### GIVEN INFORMATION

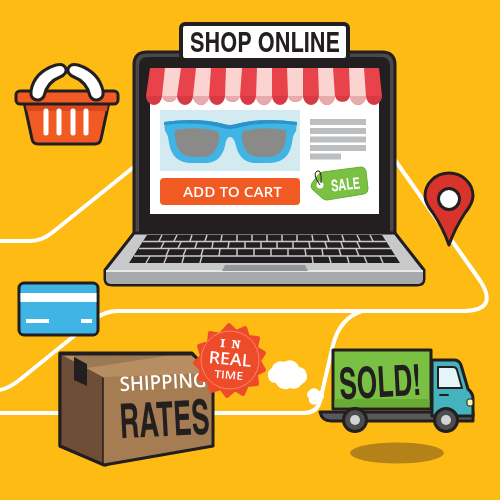
<!DOCTYPE html>
<html lang="en">
<head>
<meta charset="utf-8">
<title>Shop Online</title>
<style>
:root {
  --yellow: #fdbb13; --ink: #231f20; --white: #fff; --orange: #f15a22; --orange-deep: #d9481c;
  --red: #e8434a; --red-light: #fbd3d0; --badge: #ee4b2b; --pin: #d8342b;
  --blue: #3fb4e5; --blue-deep: #2a93c9; --blue-pale: #d3ebf0; --green: #7ac143; --green-deep: #67ac35;
  --teal: #45b3bd; --brown: #a67c52; --brown-dark: #6f4e37; --brown-light: #b78d62;
  --metal: #c9c9cb; --grey: #bcbec0; --lens: #8a8b88; --shadow: #b5821a;
}
html, body { margin: 0; overflow: hidden; background: var(--yellow); }
svg { display: block; width: 500px; height: 500px; }
text { font-family: "TeX Gyre Heros Cn", "Liberation Sans", sans-serif; font-weight: 700; }
.outline { stroke: var(--ink); stroke-width: 3; stroke-linejoin: round; stroke-linecap: round; }
.route { fill: none; stroke: var(--white); stroke-width: 4; stroke-linejoin: round; }
.light { font-family: "Open Sans", sans-serif; font-weight: 600; fill: var(--white); }
</style>
</head>
<body>
<svg viewBox="0 0 500 500" role="img" aria-label="Online shopping, from laptop storefront to delivery">
  <defs>
    <g id="wheel">
      <circle class="outline" r="11.5" fill="#4d4d4f"/>
      <circle r="5" fill="#d1d3d4"/>
    </g>
  </defs>

  <rect width="500" height="500" fill="var(--yellow)"/>

  <g id="routes" class="route">
    <path d="M0 241H30Q42 241 53 232L140 162"/>
    <path d="M385 146L481 282Q498 310 465 311H118Q105 311 95 319L22 378Q10 388 0 390"/>
    <path d="M0 413H304Q317 413 320 401L333 345Q340 318 362 311"/>
  </g>

  <g id="basket" class="outline">
    <path d="M24 102H109L101 139Q100 144 95 144H38Q33 144 32 139Z" fill="var(--orange)"/>
    <path d="M25 103H108L107 111H27Z" fill="var(--orange-deep)" stroke="none"/>
    <rect x="16" y="91" width="102" height="13" rx="4" fill="var(--orange)"/>
    <path d="M46 111V133M59 111V133M73 111V133M86 111V133" fill="none" style="stroke:var(--white);stroke-width:5"/>
    <path d="M31 91Q34 72 56 65Q64 63 66 69Q67 74 60 77Q47 82 44 96A7 7 0 0 1 31 95Z" fill="var(--white)"/>
    <path d="M103 91Q99 72 78 65Q70 63 68 69Q67 74 74 77Q87 82 90 96A7 7 0 0 0 103 95Z" fill="var(--white)"/>
  </g>

  <g id="laptop">
    <path class="outline" d="M134 236V65Q134 52 147 52H382Q395 52 395 65V236Z" fill="#4a484a"/>
    <path d="M139 234V66Q139 57 148 57H381Q390 57 390 66V234Z" fill="var(--ink)"/>
    <rect x="150" y="68" width="229" height="146" fill="var(--white)"/>

    <g id="product">
      <rect x="160" y="110" width="140" height="61" fill="var(--blue-pale)"/>
      <path d="M164 122Q198 117 224 124Q230 126 236 124Q262 117 297 122L296 131Q293 134 292 143Q289 162 270 163H254Q240 162 236 146Q234 137 230 137Q226 137 225 146Q221 162 207 163H190Q172 162 169 143Q168 134 165 131Z" fill="var(--blue)"/>
      <path d="M164 122Q198 117 224 124Q230 126 236 124Q262 117 297 122V125Q262 121 237 128Q230 130 223 128Q198 121 164 125Z" fill="var(--blue-deep)"/>
      <path id="lens" d="M175 130Q198 126 217 131Q220 133 219 140Q216 155 205 157H192Q179 156 176 143Q174 134 175 130Z" fill="var(--lens)"/>
      <use href="#lens" transform="translate(461 0) scale(-1 1)"/>
    </g>

    <path id="description" d="M310 122H366M310 131H366M310 139.500H366M310 148H366M310 156.500H341" fill="none" stroke="var(--grey)" stroke-width="6"/>

    <g id="cart-button">
      <rect x="160" y="178" width="140" height="27" rx="4" fill="var(--orange)"/>
      <text class="light" x="183" y="197" font-size="15" textLength="99" lengthAdjust="spacingAndGlyphs">ADD TO CART</text>
    </g>

    <g id="sale-tag">
      <path d="M323 172L361 167Q365 167 366 171L368 189Q368 193 364 194L327 200Q324 200 322 198L312 189Q310 186 312 183L319 174Q321 172 323 172Z" fill="var(--green)" stroke="var(--green-deep)"/>
      <circle cx="320" cy="185" r="3.5" fill="var(--white)"/>
      <path d="M320 185Q312 174 317 171Q322 169 321 183" fill="none" stroke="var(--ink)" stroke-width="1"/>
      <text x="331" y="190" font-size="16" fill="var(--white)" textLength="29" lengthAdjust="spacingAndGlyphs" transform="rotate(-6 345 184)">SALE</text>
    </g>

    <g id="awning">
      <path d="M150 68H379L382 96A8 9 0 0 1 366 96A8 9 0 0 1 350 96A8 9 0 0 1 335 96A8 9 0 0 1 319 96A8 9 0 0 1 303 96A8 9 0 0 1 288 96A8 9 0 0 1 272 96A8 9 0 0 1 256 96A8 9 0 0 1 240 96A8 9 0 0 1 225 96A8 9 0 0 1 209 96A8 9 0 0 1 193 96A8 9 0 0 1 177 96A8 9 0 0 1 162 96A8 9 0 0 1 146 96Z" fill="var(--red)"/>
      <path d="M165 68H181L193 96A8 9 0 0 1 177 96L162 96Z" fill="none"/>
      <g fill="var(--red-light)">
        <path d="M165 68H181L177 96A8 9 0 0 1 162 96Z"/>
        <path d="M196 68H211L209 96A8 9 0 0 1 193 96Z"/>
        <path d="M226 68H242L240 96A8 9 0 0 1 225 96Z"/>
        <path d="M257 68H272V96A8 9 0 0 1 256 96Z"/>
        <path d="M287 68H303V96A8 9 0 0 1 288 96Z"/>
        <path d="M318 68H333L335 96A8 9 0 0 1 319 96Z"/>
        <path d="M349 68H364L366 96A8 9 0 0 1 350 96Z"/>
      </g>
      <path d="M146 96H382A8 9 0 0 1 366 96A8 9 0 0 1 350 96A8 9 0 0 1 335 96A8 9 0 0 1 319 96A8 9 0 0 1 303 96A8 9 0 0 1 288 96A8 9 0 0 1 272 96A8 9 0 0 1 256 96A8 9 0 0 1 240 96A8 9 0 0 1 225 96A8 9 0 0 1 209 96A8 9 0 0 1 193 96A8 9 0 0 1 177 96A8 9 0 0 1 162 96A8 9 0 0 1 146 96Z" fill="#a01f2b" opacity=".22"/>
    </g>

    <g id="keyboard-deck">
      <path class="outline" d="M134 233H395L424 270V279Q424 285 417 285H112Q105 285 105 279V270Z" fill="var(--metal)"/>
      <path d="M106 271H423V279Q423 284 417 284H112Q106 284 106 279Z" fill="#a7a9ac"/>
      <path d="M106 271H423" stroke="#e6e7e8" stroke-width="2"/>
      <path d="M147 235H382L400 263H129Z" fill="var(--ink)"/>
      <g fill="none" stroke="var(--metal)" stroke-width="1.5">
        <path d="M143 241.500H386M139 248.500H391M134 256H396"/>
        <path d="M162 235L159 241M177 235L174 241M192 235L190 241M207 235L205 241M222 235L221 241M237 235V241M252 235V241M267 235V241M282 235V241M297 235V241M312 235L313 241M327 235L329 241M342 235L344 241M357 235L360 241M370 235L373 241"/>
        <path d="M164 242L161 248M181 242L178 248M197 242L195 248M213 242L212 248M229 242L228 248M245 242V248M261 242V248M277 242V248M293 242V248M309 242L310 248M325 242L327 248M341 242L343 248M357 242L360 248"/>
        <path d="M169 249L166 256M186 249L183 256M203 249L201 256M220 249L219 256M237 249V256M254 249V256M271 249V256M288 249V256M305 249L306 256M322 249L323 256M339 249L341 256M356 249L359 256"/>
        <path d="M150 256L146 263M167 256L164 263M184 256L182 263M202 256L200 263M312 256L313 263M329 256L331 263M347 256L349 263M364 256L367 263M380 256L383 263"/>
      </g>
      <path d="M225 265H305L308 271H222Z" fill="#939598"/>
    </g>
  </g>

  <g id="shop-sign">
    <rect x="181" y="24" width="167" height="36" rx="4" fill="var(--white)" stroke="var(--ink)" stroke-width="4"/>
    <text x="190" y="52" font-size="28" fill="var(--ink)" textLength="150" lengthAdjust="spacingAndGlyphs">SHOP ONLINE</text>
  </g>

  <g id="location-pin">
    <path class="outline" d="M449 245Q443 228 433 213Q425 203 425 196A24 23 0 0 1 473 196Q473 203 465 213Q455 228 449 245Z" fill="var(--pin)"/>
    <circle class="outline" cx="449" cy="199" r="10.5" fill="var(--white)"/>
  </g>

  <g id="payment-card">
    <rect class="outline" x="19" y="283" width="79" height="52" rx="5" fill="var(--blue)"/>
    <rect x="20.500" y="293" width="76" height="9" fill="var(--white)"/>
    <path d="M26 321H49M81 321H92" stroke="var(--white)" stroke-width="4"/>
  </g>

  <g id="parcel" class="outline">
    <path d="M60 353H192L213 376L103 384Z" fill="var(--brown-light)"/>
    <path d="M60 354L106 376V465L60 446Z" fill="var(--brown-dark)"/>
    <path d="M60 354H192L213 373V446L106 465H103V377Z" fill="var(--brown)" stroke="none"/>
    <path d="M60 354L103 377V465L60 446Z" fill="var(--brown-dark)" stroke="none"/>
    <path d="M60 354H192L213 373L103 377Z" fill="var(--brown-light)" stroke="none"/>
    <path d="M60 354H192L213 373V446L104 465L60 446Z" fill="none"/>
    <path d="M103 378V464" fill="none" style="stroke-width:1.500"/>
    <path d="M74 355H86L164 354H178L87 368V386L75 380V361Z" fill="var(--ink)" opacity=".18" stroke="none"/>
    <path d="M74 357L87 364V386L74 380Z" fill="var(--ink)" stroke="none"/>
    <g stroke="none" transform="rotate(-3 165 410)">
      <text class="light" x="121" y="389" font-size="20" textLength="87" lengthAdjust="spacingAndGlyphs">SHIPPING</text>
      <text x="119" y="436" font-size="48" fill="var(--ink)" textLength="90" lengthAdjust="spacingAndGlyphs">RATES</text>
    </g>
  </g>

  <g id="real-time-badge">
    <path d="M229 325L236 332L245 328L248 337L258 338L256 348L264 353L259 361L264 370L256 374L257 384L247 385L243 394L235 389L227 396L221 388L211 391L209 381L199 379L202 370L195 363L202 356L199 346L209 343L210 333L220 335Z" fill="var(--badge)" stroke="var(--badge)" stroke-width="4" stroke-linejoin="round"/>
    <circle cx="230" cy="360" r="29" fill="none" stroke="#f7876b"/>
    <g text-anchor="middle" transform="rotate(5 230 360)">
      <text class="light" x="229" y="348" font-size="12" textLength="20" style="font-family:'TeX Gyre Bonum',serif">IN</text>
      <text class="light" x="230" y="365" font-size="17" textLength="43" lengthAdjust="spacingAndGlyphs">REAL</text>
      <text class="light" x="230" y="379" font-size="11" textLength="29" lengthAdjust="spacingAndGlyphs">TIME</text>
    </g>
  </g>

  <g id="exhaust" fill="var(--white)">
    <path d="M276 383A8 8 0 0 1 272 368A9 9 0 0 1 284 362A10 10 0 0 1 299 367A9 9 0 0 1 302 384A10 10 0 0 1 290 388A10 10 0 0 1 276 383Z"/>
    <path d="M309 398A4 4 0 0 1 309 391A6 6 0 0 1 319 391A5 5 0 0 1 319 401A5 5 0 0 1 309 398Z"/>
  </g>

  <g id="delivery-truck">
    <ellipse cx="397" cy="453" rx="47" ry="10.500" fill="var(--shadow)"/>
    <path class="outline" d="M320 412H473V421H331Q322 421 320 412Z" fill="#58595b"/>
    <path class="outline" d="M432 360H454Q459 360 461 365L468 389Q473 393 473 399V416H432Z" fill="var(--teal)"/>
    <path class="outline" d="M438 367H453Q456 367 457 370L462 388H438Z" fill="#e4f5f8" style="stroke-width:2"/>
    <path d="M440 395H448" class="outline" style="stroke-width:2"/>
    <rect x="467" y="399" width="6" height="7" rx="2" fill="#fff2a8" stroke="var(--ink)"/>
    <path class="outline" d="M333 350H431V409H333Z" fill="var(--green)"/>
    <path d="M334.500 403H429.500" stroke="var(--green-deep)" stroke-width="8"/>
    <text x="339" y="397" font-size="43" fill="var(--ink)" textLength="82" lengthAdjust="spacingAndGlyphs" transform="rotate(-3 380 380)">SOLD!</text>
    <use href="#wheel" x="355" y="420"/>
    <use href="#wheel" x="446" y="420"/>
  </g>
</svg>
</body>
</html>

######

> WHAT IS BEING ASKED: Your task is to copy every line in the entries that holds the string "rotate".

> ANSWER BELOW:
      <text x="331" y="190" font-size="16" fill="var(--white)" textLength="29" lengthAdjust="spacingAndGlyphs" transform="rotate(-6 345 184)">SALE</text>
    <g stroke="none" transform="rotate(-3 165 410)">
    <g text-anchor="middle" transform="rotate(5 230 360)">
    <text x="339" y="397" font-size="43" fill="var(--ink)" textLength="82" lengthAdjust="spacingAndGlyphs" transform="rotate(-3 380 380)">SOLD!</text>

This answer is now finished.